Reply with one number, the count of lines below that contain the string "offset".
BEGIN Data records
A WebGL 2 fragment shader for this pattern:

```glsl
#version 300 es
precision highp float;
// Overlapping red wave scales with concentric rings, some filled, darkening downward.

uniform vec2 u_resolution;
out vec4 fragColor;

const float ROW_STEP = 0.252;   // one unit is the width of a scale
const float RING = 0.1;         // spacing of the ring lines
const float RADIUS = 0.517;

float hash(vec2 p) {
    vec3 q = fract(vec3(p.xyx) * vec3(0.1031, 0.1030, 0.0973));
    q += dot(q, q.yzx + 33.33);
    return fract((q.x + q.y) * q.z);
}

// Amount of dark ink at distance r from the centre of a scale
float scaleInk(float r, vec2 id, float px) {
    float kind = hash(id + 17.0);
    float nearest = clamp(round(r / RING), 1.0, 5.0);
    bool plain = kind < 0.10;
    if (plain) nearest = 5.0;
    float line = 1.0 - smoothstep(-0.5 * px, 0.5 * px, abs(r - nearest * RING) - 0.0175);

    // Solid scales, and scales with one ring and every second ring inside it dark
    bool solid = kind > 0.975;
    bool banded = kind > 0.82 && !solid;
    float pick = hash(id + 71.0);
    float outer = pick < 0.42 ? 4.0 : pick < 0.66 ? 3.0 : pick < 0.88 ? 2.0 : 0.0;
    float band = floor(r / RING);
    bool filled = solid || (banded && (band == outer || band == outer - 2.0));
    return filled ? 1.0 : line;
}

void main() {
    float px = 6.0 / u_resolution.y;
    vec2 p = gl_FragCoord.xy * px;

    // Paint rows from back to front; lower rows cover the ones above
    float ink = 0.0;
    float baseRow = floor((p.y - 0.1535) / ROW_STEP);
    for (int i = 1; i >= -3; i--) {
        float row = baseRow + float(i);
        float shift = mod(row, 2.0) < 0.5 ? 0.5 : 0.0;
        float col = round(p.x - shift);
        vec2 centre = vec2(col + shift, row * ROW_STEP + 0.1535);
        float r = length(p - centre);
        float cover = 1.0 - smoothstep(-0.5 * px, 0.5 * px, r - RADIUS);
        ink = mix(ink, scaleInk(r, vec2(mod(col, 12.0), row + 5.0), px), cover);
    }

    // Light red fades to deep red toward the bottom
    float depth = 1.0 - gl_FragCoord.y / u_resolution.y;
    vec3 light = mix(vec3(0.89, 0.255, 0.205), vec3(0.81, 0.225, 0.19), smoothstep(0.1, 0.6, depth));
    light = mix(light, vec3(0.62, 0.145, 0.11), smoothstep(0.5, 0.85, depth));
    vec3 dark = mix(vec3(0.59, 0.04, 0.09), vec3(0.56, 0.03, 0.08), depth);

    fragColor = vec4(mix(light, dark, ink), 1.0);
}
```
END Data records
BEGIN Data records
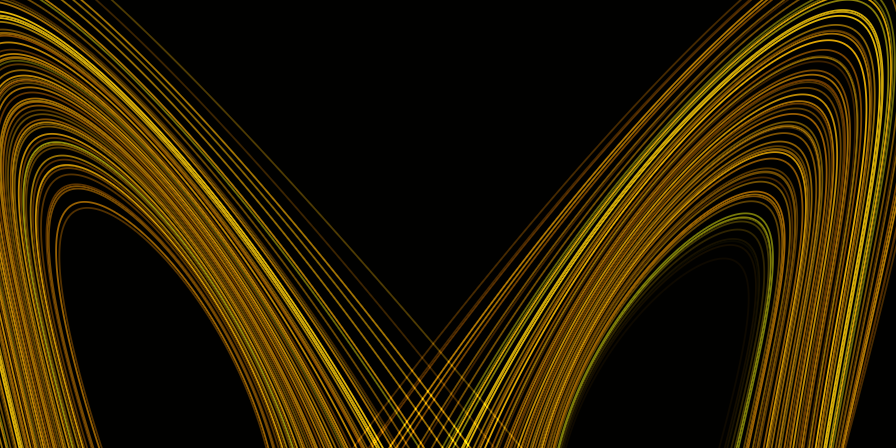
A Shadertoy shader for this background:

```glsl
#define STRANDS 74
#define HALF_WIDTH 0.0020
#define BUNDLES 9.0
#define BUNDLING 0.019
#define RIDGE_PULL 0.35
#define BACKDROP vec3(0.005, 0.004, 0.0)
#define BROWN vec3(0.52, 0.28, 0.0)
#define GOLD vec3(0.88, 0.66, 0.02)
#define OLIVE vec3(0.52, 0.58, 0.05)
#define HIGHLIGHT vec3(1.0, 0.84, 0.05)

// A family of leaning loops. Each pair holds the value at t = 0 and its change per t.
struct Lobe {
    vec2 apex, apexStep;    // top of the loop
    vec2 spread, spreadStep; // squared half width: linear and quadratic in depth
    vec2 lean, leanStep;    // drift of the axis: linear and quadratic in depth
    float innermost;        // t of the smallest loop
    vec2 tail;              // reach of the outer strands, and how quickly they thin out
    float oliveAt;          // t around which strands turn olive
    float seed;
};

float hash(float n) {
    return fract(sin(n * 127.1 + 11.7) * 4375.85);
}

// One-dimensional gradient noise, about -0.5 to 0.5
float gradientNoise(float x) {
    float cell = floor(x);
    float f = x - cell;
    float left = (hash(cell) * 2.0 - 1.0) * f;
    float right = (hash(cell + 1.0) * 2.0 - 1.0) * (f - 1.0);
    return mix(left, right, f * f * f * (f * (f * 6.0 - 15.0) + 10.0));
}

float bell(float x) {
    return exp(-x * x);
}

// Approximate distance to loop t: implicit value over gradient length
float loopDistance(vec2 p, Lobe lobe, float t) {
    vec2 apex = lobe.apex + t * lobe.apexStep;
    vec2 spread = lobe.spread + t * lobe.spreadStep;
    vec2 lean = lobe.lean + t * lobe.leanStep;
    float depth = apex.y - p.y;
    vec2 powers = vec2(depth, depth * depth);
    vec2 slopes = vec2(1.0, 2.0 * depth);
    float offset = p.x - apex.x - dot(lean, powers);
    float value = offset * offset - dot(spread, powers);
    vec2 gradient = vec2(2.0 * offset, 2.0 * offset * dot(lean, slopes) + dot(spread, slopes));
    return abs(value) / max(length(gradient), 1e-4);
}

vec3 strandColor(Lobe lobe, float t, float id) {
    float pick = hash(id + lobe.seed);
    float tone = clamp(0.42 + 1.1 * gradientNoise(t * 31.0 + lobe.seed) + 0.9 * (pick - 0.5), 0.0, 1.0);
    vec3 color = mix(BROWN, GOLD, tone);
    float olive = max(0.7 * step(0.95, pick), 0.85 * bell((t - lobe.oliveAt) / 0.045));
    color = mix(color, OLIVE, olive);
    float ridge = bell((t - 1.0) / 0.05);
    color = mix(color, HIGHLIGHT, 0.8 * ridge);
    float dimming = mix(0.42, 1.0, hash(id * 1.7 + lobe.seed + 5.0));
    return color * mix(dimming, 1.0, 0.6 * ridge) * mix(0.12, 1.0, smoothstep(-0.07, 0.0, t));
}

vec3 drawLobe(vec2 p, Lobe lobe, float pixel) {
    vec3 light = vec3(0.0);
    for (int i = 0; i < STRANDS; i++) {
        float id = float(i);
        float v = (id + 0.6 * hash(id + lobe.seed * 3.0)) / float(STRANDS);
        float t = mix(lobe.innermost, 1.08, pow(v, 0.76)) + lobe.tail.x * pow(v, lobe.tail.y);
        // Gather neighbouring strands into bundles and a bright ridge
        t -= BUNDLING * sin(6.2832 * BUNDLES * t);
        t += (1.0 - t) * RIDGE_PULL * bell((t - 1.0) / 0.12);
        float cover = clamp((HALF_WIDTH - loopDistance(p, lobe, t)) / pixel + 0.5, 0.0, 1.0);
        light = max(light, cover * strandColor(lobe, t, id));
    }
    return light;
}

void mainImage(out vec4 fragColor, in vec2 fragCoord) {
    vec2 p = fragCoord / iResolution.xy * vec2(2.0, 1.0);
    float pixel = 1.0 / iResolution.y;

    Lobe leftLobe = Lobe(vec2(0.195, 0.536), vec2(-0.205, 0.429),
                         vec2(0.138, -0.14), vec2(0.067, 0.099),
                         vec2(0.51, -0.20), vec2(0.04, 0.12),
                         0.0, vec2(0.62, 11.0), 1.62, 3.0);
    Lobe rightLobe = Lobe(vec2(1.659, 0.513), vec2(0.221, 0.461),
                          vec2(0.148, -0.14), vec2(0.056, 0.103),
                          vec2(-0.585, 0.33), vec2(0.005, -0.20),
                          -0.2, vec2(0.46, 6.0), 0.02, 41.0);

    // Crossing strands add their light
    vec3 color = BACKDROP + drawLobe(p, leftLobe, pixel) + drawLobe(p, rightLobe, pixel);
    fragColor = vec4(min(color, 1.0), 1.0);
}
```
END Data records
BEGIN Data records
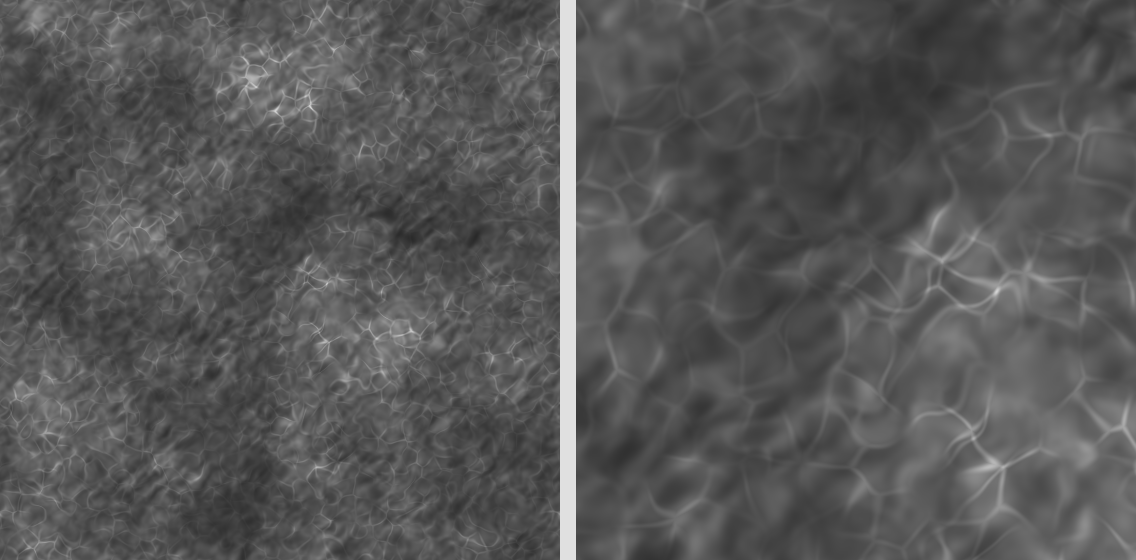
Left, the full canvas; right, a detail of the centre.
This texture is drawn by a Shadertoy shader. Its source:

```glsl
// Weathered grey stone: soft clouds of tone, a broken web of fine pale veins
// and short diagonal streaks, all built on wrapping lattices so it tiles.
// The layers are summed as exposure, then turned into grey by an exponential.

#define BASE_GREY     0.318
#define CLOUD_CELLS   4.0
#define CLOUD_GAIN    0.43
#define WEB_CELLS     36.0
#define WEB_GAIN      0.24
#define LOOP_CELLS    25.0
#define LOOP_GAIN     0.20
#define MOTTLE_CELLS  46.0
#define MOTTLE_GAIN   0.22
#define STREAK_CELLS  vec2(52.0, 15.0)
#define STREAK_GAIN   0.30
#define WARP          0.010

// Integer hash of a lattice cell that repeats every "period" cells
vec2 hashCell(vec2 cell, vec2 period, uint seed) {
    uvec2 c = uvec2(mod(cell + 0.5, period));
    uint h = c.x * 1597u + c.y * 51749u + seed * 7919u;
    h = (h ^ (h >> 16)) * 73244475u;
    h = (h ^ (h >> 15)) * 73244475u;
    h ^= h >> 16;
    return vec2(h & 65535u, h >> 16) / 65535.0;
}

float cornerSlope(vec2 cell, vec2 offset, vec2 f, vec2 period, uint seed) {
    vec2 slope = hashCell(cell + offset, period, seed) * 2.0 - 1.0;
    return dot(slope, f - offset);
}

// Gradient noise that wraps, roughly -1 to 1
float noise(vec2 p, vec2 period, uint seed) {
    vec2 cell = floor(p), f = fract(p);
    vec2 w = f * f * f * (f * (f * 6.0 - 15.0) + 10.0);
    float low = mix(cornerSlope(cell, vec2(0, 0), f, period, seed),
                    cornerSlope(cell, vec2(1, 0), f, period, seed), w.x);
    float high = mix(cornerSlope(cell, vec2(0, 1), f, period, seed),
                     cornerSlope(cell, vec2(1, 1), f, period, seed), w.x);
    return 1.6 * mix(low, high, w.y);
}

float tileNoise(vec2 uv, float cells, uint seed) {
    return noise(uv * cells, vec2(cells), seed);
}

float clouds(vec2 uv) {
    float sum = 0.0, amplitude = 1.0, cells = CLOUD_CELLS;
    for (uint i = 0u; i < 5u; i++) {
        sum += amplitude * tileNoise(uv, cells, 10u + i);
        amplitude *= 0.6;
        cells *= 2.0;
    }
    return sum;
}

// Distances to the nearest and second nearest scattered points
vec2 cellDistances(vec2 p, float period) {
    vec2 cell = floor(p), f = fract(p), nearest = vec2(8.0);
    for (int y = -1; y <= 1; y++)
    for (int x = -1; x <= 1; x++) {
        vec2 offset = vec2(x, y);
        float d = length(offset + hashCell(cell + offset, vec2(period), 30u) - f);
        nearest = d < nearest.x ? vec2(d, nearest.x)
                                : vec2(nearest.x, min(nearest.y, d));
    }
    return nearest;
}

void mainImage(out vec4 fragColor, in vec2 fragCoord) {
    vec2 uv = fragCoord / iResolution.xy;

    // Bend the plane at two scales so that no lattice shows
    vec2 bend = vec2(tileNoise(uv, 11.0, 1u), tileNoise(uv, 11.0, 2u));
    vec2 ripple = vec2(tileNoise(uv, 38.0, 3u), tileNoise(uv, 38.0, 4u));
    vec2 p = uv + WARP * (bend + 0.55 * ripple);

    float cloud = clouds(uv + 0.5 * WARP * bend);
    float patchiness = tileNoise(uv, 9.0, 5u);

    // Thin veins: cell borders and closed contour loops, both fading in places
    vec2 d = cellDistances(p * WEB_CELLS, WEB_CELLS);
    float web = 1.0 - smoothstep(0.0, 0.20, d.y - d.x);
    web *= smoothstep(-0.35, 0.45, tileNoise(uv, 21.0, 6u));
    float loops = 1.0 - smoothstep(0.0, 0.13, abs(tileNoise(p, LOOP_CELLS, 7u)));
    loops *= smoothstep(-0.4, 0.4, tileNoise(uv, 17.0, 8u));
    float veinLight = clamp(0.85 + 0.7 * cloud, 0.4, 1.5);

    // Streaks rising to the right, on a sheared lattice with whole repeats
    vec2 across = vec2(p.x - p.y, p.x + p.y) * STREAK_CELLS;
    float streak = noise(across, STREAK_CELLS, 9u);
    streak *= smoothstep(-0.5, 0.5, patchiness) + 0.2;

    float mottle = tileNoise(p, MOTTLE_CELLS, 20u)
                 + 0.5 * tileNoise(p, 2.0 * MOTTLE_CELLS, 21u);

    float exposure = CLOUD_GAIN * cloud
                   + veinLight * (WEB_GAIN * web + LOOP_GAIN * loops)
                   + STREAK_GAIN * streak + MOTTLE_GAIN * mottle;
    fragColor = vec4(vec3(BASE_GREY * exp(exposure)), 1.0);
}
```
END Data records
**Written solution:** 8